Effective date: 20091119
20 Feb 2007ASAssignment
Owner name: CYBERVIEW TECHNOLOGY, INC., CALIFORNIA
Free format text: CHANGE OF NAME;ASSIGNOR:CYBERSCAN TECHNOLOGY, INC.;REEL/FRAME:018907/0367
Effective date: 20070109
Owner name: CYBERVIEW TECHNOLOGY, INC.,CALIFORNIA
Free format text: CHANGE OF NAME;ASSIGNOR:CYBERSCAN TECHNOLOGY, INC.;US-ASSIGNMENT DATABASE UPDATED:20100518;REEL/FRAME:18907/367
Free format text: CHANGE OF NAME;ASSIGNOR:CYBERSCAN TECHNOLOGY, INC.;US-ASSIGNMENT DATABASE UPDATED:20100525;REEL/FRAME:18907/367
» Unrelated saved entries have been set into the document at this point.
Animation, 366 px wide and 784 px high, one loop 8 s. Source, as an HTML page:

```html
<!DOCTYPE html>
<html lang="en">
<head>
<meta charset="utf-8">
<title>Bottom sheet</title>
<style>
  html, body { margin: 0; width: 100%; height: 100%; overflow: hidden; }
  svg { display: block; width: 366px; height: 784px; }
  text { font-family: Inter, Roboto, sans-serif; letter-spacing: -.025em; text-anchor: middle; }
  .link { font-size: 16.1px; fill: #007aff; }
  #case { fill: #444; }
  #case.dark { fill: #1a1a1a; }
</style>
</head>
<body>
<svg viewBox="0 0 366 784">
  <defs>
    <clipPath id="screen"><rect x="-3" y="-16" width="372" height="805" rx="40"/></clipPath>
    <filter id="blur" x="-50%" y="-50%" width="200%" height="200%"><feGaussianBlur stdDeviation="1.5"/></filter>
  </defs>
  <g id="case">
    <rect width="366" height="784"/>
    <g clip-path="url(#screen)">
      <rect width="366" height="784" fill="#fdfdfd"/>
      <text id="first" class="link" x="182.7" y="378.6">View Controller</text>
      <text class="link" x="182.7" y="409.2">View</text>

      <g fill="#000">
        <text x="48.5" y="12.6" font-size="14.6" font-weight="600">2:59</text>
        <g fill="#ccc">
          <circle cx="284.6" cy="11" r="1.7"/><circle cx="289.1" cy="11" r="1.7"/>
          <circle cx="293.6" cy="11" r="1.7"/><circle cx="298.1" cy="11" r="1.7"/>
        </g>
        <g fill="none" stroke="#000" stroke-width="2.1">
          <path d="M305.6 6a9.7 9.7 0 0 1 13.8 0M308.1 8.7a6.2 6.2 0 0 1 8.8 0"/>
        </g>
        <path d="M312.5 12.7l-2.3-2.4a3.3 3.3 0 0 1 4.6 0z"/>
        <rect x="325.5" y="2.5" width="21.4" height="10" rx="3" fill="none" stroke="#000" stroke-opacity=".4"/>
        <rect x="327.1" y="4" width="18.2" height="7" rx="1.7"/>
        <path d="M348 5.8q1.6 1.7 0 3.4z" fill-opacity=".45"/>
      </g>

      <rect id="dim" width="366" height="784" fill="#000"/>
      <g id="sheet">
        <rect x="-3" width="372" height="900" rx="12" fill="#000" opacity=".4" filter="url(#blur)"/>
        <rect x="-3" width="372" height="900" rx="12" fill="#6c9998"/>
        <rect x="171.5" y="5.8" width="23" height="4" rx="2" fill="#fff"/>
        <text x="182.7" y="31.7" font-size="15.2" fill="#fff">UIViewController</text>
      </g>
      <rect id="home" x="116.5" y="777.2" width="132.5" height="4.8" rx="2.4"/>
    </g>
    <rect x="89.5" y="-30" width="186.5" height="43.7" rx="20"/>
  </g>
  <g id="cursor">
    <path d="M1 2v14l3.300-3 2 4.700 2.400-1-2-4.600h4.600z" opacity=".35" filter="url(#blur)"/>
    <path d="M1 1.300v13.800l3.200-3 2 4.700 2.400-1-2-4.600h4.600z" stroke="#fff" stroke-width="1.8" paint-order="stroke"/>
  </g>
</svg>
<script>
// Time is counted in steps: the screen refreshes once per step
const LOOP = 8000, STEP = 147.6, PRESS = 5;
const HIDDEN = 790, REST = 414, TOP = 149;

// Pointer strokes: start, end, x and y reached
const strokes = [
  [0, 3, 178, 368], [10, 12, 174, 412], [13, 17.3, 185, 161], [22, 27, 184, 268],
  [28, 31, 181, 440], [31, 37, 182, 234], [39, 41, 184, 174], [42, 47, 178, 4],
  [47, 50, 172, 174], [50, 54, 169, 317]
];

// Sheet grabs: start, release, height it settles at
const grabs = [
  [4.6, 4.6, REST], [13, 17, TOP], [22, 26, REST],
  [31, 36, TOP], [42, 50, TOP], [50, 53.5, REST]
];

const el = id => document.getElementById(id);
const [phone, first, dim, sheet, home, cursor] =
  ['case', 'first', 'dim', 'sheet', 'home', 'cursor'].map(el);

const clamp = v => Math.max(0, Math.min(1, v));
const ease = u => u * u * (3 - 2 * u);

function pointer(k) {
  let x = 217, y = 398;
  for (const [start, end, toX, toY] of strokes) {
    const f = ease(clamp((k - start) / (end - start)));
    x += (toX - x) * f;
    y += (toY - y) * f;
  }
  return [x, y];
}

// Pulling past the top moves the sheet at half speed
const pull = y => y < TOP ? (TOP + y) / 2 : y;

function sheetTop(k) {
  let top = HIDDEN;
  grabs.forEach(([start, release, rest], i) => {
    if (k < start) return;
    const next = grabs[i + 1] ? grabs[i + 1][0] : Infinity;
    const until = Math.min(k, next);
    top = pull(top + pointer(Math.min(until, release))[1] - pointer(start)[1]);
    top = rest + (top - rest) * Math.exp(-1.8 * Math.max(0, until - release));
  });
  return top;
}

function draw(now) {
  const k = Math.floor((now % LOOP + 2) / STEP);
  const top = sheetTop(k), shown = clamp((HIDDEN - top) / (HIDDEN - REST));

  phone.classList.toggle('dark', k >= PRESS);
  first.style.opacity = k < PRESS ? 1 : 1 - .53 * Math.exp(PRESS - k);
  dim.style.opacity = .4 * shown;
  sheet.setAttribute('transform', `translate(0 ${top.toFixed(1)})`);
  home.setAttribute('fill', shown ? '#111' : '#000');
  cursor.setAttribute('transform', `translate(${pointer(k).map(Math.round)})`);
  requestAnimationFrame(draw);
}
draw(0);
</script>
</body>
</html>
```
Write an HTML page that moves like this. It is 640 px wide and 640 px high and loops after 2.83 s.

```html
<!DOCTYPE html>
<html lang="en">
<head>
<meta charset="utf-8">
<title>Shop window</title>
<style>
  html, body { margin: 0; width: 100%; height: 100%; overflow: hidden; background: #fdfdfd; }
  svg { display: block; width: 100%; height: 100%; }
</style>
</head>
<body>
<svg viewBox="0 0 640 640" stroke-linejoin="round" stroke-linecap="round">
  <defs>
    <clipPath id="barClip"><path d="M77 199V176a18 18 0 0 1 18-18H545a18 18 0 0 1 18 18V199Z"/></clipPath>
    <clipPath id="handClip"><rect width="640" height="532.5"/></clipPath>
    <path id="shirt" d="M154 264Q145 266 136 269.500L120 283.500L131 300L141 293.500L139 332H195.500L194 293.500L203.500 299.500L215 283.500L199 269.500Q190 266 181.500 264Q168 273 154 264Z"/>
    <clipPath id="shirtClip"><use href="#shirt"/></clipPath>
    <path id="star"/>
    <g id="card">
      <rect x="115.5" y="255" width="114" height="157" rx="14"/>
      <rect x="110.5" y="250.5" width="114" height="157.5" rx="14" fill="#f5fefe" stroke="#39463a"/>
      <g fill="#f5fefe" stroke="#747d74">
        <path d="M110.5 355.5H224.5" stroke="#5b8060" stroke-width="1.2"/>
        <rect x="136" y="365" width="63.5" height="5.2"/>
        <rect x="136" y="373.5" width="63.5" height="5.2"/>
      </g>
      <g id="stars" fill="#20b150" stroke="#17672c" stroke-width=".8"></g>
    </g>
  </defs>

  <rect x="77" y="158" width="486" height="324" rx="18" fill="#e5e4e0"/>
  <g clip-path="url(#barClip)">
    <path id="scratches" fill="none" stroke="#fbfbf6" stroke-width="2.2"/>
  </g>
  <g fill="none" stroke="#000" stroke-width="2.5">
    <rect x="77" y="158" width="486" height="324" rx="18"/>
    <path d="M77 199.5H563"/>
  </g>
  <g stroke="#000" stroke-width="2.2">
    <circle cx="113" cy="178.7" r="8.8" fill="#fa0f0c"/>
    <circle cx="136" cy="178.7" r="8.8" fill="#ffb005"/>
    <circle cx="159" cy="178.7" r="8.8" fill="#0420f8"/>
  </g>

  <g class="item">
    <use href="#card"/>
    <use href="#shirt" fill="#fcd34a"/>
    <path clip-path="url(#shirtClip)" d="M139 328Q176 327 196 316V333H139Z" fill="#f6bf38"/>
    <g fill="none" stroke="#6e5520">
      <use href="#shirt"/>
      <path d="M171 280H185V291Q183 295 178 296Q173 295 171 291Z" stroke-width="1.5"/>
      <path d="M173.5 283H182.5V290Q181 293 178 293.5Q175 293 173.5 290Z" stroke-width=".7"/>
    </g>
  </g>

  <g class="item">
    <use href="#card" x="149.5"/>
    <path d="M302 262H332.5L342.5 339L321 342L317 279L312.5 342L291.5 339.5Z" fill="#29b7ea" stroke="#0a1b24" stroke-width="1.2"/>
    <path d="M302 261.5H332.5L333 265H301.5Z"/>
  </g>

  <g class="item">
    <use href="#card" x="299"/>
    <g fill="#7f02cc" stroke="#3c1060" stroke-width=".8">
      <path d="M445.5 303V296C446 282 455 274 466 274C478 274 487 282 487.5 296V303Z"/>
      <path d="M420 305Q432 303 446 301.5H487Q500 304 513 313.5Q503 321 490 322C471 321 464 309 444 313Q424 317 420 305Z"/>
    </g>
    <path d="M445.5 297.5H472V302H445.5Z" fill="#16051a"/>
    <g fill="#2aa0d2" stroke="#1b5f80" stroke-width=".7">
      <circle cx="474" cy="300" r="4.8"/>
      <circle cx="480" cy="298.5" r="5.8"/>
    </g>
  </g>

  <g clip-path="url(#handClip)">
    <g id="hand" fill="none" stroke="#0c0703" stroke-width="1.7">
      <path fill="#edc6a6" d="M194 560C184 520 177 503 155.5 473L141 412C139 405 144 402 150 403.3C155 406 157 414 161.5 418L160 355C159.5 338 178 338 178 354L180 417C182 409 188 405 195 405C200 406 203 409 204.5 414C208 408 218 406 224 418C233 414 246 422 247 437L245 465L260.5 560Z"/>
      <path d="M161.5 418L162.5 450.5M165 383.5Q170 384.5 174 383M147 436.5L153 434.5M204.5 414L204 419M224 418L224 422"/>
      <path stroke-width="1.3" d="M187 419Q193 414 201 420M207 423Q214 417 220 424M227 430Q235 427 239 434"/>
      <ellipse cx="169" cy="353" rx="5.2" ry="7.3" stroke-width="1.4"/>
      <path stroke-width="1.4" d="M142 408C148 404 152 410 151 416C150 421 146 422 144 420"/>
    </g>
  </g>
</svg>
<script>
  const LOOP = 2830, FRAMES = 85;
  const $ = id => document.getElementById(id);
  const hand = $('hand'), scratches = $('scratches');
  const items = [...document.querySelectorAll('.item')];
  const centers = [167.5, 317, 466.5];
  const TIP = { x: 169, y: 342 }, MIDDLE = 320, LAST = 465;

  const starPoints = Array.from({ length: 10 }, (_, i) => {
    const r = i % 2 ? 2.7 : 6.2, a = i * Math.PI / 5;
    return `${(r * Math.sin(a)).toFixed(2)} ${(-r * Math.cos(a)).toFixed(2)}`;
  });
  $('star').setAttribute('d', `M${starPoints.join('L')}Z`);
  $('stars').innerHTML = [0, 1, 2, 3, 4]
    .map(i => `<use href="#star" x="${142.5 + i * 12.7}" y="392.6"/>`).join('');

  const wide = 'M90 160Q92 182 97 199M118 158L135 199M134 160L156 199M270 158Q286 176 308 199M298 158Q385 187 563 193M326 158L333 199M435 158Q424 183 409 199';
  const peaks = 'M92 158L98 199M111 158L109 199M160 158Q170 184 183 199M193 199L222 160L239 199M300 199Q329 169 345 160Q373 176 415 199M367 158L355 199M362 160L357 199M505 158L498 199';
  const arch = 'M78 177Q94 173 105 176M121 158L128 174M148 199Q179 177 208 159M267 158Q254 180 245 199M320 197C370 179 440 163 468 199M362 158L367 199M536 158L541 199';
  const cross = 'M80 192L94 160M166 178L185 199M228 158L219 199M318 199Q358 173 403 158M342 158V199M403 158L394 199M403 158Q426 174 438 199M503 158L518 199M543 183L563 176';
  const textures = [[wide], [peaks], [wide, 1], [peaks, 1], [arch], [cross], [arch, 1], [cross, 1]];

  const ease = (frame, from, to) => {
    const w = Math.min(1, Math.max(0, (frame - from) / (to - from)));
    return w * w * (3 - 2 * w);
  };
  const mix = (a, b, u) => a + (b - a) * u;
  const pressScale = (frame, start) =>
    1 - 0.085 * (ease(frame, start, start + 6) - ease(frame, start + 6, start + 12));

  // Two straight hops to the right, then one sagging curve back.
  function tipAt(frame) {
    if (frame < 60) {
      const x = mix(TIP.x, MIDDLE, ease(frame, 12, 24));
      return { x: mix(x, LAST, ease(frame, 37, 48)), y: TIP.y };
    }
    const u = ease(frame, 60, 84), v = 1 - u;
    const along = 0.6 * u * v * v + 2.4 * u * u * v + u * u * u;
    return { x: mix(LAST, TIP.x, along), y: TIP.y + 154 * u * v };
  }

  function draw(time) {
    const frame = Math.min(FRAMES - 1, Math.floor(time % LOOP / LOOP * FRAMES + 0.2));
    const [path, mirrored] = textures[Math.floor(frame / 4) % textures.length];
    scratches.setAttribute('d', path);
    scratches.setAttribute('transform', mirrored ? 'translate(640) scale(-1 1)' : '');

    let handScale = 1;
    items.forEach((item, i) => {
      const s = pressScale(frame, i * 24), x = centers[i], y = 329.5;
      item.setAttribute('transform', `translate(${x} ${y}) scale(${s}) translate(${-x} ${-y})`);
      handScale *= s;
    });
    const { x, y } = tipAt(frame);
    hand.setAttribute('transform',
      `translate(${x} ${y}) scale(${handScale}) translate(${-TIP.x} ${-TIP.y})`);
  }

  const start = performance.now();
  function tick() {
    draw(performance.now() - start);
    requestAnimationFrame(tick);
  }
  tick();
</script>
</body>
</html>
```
Free format text: CHANGE OF NAME;ASSIGNOR:CYBERSCAN TECHNOLOGY, INC.;REEL/FRAME:18907/367
19 Jul 2006ASAssignment
Owner name: CYBERSCAN TECHNOLOGY, INC., CALIFORNIA
Free format text: ASSIGNMENT OF ASSIGNORS INTEREST;ASSIGNORS:GATTO, JEAN-MARIE;LINARD, SYLVIE;BRUNET DE COURSSOU, THIERRY;REEL/FRAME:017961/0064
Effective date: 20060719